→ Task details
The reply is a verbatim copy of the listing below with its images dropped.

----

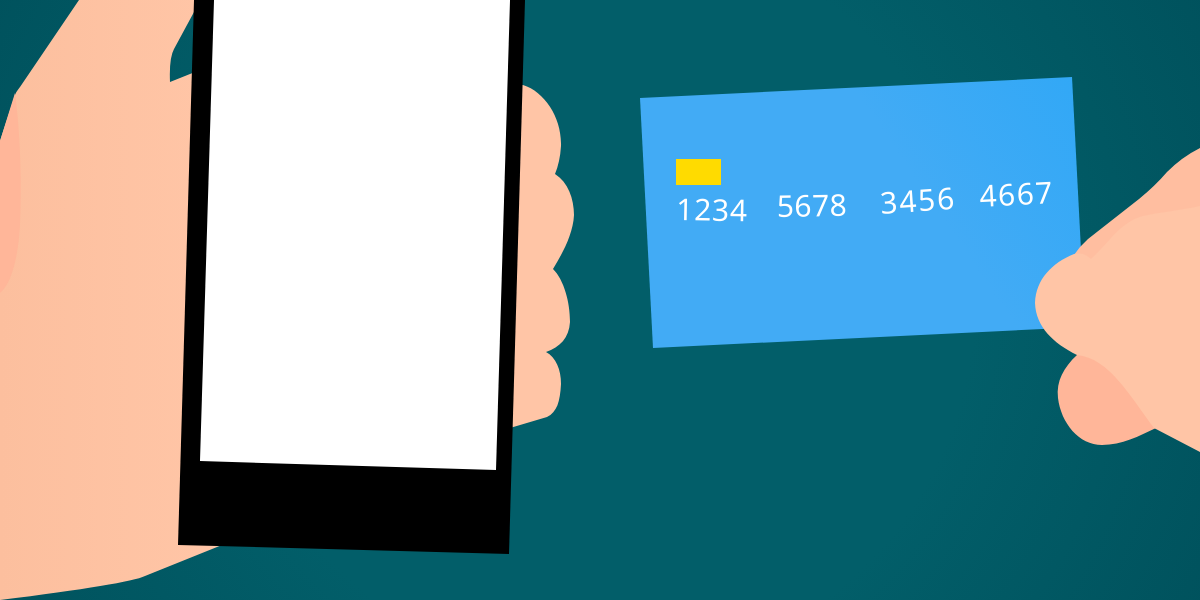
<!DOCTYPE html>
<html lang="en">
<head>
<meta charset="utf-8">
<title>Mobile card payment</title>
<style>
:root {
  --teal: #025e69;
  --teal-dark: #00525d;
  --skin: #ffc5a6;
  --skin-edge: #fcbf9e;
  --skin-shade: #ffb699;
  --skin-soft: #ffbea0;
  --phone: #000;
  --screen: #fff;
  --card: #42abf5;
  --card-edge: #32a8f6;
  --chip: #ffdb00;
}
html, body { margin: 0; overflow: hidden; }
body { width: 1200px; height: 600px; background: var(--teal); }
.scene { display: block; width: 1200px; height: 600px; }
.skin { fill: url(#skin-tone); }
.skin-right { fill: var(--skin); }
.shade { fill: var(--skin-shade); }
.soft { fill: var(--skin-soft); }
.body { fill: var(--phone); }
.screen { fill: var(--screen); }
.chip { fill: var(--chip); }
.number { fill: #fff; font: 400 30px "Noto Sans", "Open Sans", sans-serif; }
</style>
</head>
<body>
<svg class="scene" viewBox="0 0 1200 600" role="img" aria-label="One hand holds a phone, another holds a payment card">
  <defs>
    <radialGradient id="backdrop" gradientUnits="userSpaceOnUse" cx="600" cy="300" r="680">
      <stop offset=".55" stop-color="var(--teal)"/>
      <stop offset="1" stop-color="var(--teal-dark)"/>
    </radialGradient>
    <linearGradient id="skin-tone" gradientUnits="userSpaceOnUse" x1="0" y1="0" x2="200" y2="0">
      <stop offset="0" stop-color="var(--skin-edge)"/>
      <stop offset="1" stop-color="var(--skin)"/>
    </linearGradient>
    <linearGradient id="card-tone" gradientUnits="userSpaceOnUse" x1="860" y1="240" x2="1080" y2="90">
      <stop offset=".3" stop-color="var(--card)"/>
      <stop offset="1" stop-color="var(--card-edge)"/>
    </linearGradient>
  </defs>

  <rect width="1200" height="600" fill="url(#backdrop)"/>

  <g id="phone-hand">
    <path class="skin" d="M79 0H194V12L174 49Q169 58 170 82L200 70V545H222L145 576Q128 584 0 600V141L15 95Q16 92 20 87Z"/>
    <path class="shade" d="M15 93C20 130 22 180 20 225C18 262 10 285 0 293V141Z"/>
    <path class="skin" d="M515 85H523C545 92 562 118 561 146Q560 162 555 174C568 182 574 199 574 215C573 235 562 254 553 269C564 280 570 302 570 322C569 338 560 347 546 352C556 357 561 370 561 384C560 402 557 412 547 417L510 428Z"/>
  </g>

  <g id="phone">
    <polygon class="body" points="194,0 525,0 509,554 178,545"/>
    <polygon class="screen" points="214,0 510,0 496,470 200,461"/>
  </g>

  <g id="card">
    <polygon fill="url(#card-tone)" points="640,98 1072,77 1085,327 653,348"/>
    <rect class="chip" x="676" y="159" width="45" height="26"/>
    <g class="number">
      <text transform="translate(676 220) rotate(1)" textLength="71">1234</text>
      <text transform="translate(777 217) rotate(-1)" textLength="70">5678</text>
      <text transform="translate(881 214) rotate(-4)" textLength="74">3456</text>
      <text transform="translate(980 207) rotate(-3)" textLength="73">4667</text>
    </g>
  </g>

  <g id="card-hand">
    <path class="shade" d="M1077 355C1064 367 1056 381 1058 398C1061 423 1079 445 1102 445C1122 445 1139 436 1156 428L1166 400L1120 350Z"/>
    <path class="soft" d="M1200 148Q1182 157 1167 172Q1155 186 1139 199L1088 239Q1080 246 1074 255L1090 268L1200 230Z"/>
    <path class="skin-right" d="M1200 206C1178 211 1160 212 1143 216C1120 222 1109 243 1091 259Q1084 252 1074 254C1052 263 1036 279 1035 303C1036 327 1053 343 1077 355C1109 358 1130 396 1154 428L1200 452Z"/>
  </g>
</svg>
</body>
</html>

----

→ Response for this exercise
<!DOCTYPE html>
<html lang="en">
<head>
<meta charset="utf-8">
<title>Mobile card payment</title>
<style>
:root {
  --teal: #025e69;
  --teal-dark: #00525d;
  --skin: #ffc5a6;
  --skin-edge: #fcbf9e;
  --skin-shade: #ffb699;
  --skin-soft: #ffbea0;
  --phone: #000;
  --screen: #fff;
  --card: #42abf5;
  --card-edge: #32a8f6;
  --chip: #ffdb00;
}
html, body { margin: 0; overflow: hidden; }
body { width: 1200px; height: 600px; background: var(--teal); }
.scene { display: block; width: 1200px; height: 600px; }
.skin { fill: url(#skin-tone); }
.skin-right { fill: var(--skin); }
.shade { fill: var(--skin-shade); }
.soft { fill: var(--skin-soft); }
.body { fill: var(--phone); }
.screen { fill: var(--screen); }
.chip { fill: var(--chip); }
.number { fill: #fff; font: 400 30px "Noto Sans", "Open Sans", sans-serif; }
</style>
</head>
<body>
<svg class="scene" viewBox="0 0 1200 600" role="img" aria-label="One hand holds a phone, another holds a payment card">
  <defs>
    <radialGradient id="backdrop" gradientUnits="userSpaceOnUse" cx="600" cy="300" r="680">
      <stop offset=".55" stop-color="var(--teal)"/>
      <stop offset="1" stop-color="var(--teal-dark)"/>
    </radialGradient>
    <linearGradient id="skin-tone" gradientUnits="userSpaceOnUse" x1="0" y1="0" x2="200" y2="0">
      <stop offset="0" stop-color="var(--skin-edge)"/>
      <stop offset="1" stop-color="var(--skin)"/>
    </linearGradient>
    <linearGradient id="card-tone" gradientUnits="userSpaceOnUse" x1="860" y1="240" x2="1080" y2="90">
      <stop offset=".3" stop-color="var(--card)"/>
      <stop offset="1" stop-color="var(--card-edge)"/>
    </linearGradient>
  </defs>

  <rect width="1200" height="600" fill="url(#backdrop)"/>

  <g id="phone-hand">
    <path class="skin" d="M79 0H194V12L174 49Q169 58 170 82L200 70V545H222L145 576Q128 584 0 600V141L15 95Q16 92 20 87Z"/>
    <path class="shade" d="M15 93C20 130 22 180 20 225C18 262 10 285 0 293V141Z"/>
    <path class="skin" d="M515 85H523C545 92 562 118 561 146Q560 162 555 174C568 182 574 199 574 215C573 235 562 254 553 269C564 280 570 302 570 322C569 338 560 347 546 352C556 357 561 370 561 384C560 402 557 412 547 417L510 428Z"/>
  </g>

  <g id="phone">
    <polygon class="body" points="194,0 525,0 509,554 178,545"/>
    <polygon class="screen" points="214,0 510,0 496,470 200,461"/>
  </g>

  <g id="card">
    <polygon fill="url(#card-tone)" points="640,98 1072,77 1085,327 653,348"/>
    <rect class="chip" x="676" y="159" width="45" height="26"/>
    <g class="number">
      <text transform="translate(676 220) rotate(1)" textLength="71">1234</text>
      <text transform="translate(777 217) rotate(-1)" textLength="70">5678</text>
      <text transform="translate(881 214) rotate(-4)" textLength="74">3456</text>
      <text transform="translate(980 207) rotate(-3)" textLength="73">4667</text>
    </g>
  </g>

  <g id="card-hand">
    <path class="shade" d="M1077 355C1064 367 1056 381 1058 398C1061 423 1079 445 1102 445C1122 445 1139 436 1156 428L1166 400L1120 350Z"/>
    <path class="soft" d="M1200 148Q1182 157 1167 172Q1155 186 1139 199L1088 239Q1080 246 1074 255L1090 268L1200 230Z"/>
    <path class="skin-right" d="M1200 206C1178 211 1160 212 1143 216C1120 222 1109 243 1091 259Q1084 252 1074 254C1052 263 1036 279 1035 303C1036 327 1053 343 1077 355C1109 358 1130 396 1154 428L1200 452Z"/>
  </g>
</svg>
</body>
</html>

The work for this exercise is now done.